- **What you should do**
Copy each line of the records below that has "return" in it.

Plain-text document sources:
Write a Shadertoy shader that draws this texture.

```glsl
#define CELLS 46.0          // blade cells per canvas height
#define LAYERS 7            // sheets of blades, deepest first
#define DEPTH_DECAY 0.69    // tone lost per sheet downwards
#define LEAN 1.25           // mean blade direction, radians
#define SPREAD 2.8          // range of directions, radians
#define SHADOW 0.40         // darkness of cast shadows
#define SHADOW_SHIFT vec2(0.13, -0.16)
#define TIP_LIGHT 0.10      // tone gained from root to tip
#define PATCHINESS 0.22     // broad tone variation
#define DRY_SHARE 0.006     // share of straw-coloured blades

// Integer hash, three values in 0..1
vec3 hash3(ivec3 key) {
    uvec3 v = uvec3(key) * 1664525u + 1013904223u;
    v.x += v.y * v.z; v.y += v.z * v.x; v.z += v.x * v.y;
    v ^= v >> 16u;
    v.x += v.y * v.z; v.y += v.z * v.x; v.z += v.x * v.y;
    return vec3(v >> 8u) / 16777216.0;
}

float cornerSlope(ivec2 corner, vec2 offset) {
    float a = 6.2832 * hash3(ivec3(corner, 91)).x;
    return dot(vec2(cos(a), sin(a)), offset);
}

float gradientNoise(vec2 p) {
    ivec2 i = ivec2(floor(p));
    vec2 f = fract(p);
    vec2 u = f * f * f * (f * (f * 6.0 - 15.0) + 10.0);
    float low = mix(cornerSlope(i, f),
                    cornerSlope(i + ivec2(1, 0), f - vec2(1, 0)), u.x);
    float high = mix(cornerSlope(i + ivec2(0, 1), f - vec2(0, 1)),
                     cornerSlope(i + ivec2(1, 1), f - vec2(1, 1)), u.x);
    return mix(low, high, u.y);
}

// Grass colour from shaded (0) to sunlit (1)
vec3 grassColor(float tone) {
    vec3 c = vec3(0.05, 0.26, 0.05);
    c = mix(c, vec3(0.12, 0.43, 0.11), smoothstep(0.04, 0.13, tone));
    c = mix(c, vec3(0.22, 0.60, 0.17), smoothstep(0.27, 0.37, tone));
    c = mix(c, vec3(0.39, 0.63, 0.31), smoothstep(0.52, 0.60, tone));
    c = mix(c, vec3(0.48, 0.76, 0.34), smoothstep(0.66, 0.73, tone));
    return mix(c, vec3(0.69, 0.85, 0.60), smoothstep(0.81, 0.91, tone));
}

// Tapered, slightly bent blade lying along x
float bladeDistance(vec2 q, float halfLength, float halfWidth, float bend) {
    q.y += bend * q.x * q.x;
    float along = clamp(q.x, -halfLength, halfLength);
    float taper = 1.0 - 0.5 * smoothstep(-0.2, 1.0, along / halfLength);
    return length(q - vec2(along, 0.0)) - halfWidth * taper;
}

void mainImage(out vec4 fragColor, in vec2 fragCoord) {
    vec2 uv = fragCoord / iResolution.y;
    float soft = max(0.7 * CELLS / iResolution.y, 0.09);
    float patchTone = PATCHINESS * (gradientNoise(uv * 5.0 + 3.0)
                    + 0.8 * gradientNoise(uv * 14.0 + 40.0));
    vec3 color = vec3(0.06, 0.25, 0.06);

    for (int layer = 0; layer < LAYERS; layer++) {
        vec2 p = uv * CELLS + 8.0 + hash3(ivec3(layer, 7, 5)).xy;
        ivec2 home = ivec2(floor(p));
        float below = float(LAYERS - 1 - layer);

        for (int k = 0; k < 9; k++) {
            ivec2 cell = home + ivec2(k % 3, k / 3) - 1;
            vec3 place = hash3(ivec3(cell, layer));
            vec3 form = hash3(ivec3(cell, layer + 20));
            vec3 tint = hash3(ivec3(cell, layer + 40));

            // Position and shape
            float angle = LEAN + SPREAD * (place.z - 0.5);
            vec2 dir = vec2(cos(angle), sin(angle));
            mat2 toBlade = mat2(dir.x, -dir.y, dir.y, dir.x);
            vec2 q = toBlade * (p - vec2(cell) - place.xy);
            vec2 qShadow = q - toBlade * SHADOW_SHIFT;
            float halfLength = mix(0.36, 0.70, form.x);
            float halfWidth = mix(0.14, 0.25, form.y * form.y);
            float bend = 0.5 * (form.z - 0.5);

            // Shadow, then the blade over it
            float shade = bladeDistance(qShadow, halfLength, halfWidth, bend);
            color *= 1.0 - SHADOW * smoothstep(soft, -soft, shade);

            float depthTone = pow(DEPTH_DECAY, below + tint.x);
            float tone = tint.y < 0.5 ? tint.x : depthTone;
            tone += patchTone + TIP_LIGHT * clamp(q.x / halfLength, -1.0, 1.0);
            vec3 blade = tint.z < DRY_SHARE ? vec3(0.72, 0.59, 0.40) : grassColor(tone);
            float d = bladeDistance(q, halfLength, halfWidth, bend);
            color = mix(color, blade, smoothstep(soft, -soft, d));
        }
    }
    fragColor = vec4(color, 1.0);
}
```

* * *

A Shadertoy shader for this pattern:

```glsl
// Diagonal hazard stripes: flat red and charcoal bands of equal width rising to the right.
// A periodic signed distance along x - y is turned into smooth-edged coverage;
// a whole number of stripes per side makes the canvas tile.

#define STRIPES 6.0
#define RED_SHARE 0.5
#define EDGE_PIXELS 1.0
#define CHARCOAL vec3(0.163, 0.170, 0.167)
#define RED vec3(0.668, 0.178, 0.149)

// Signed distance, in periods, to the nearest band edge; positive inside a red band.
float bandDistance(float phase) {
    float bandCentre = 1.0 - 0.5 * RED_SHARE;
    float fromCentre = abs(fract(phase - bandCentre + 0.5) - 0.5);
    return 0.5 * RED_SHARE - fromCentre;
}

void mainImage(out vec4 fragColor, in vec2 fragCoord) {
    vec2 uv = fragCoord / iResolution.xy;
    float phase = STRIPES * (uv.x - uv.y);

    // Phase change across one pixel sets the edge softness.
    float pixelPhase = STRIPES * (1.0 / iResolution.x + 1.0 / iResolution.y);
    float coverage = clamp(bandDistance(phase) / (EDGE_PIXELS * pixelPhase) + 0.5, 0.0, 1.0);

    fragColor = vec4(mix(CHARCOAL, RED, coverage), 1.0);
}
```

- **Exercise solution**
    return vec3(v >> 8u) / 16777216.0;
    return dot(vec2(cos(a), sin(a)), offset);
    return mix(low, high, u.y);
    return mix(c, vec3(0.69, 0.85, 0.60), smoothstep(0.81, 0.91, tone));
    return length(q - vec2(along, 0.0)) - halfWidth * taper;
    return 0.5 * RED_SHARE - fromCentre;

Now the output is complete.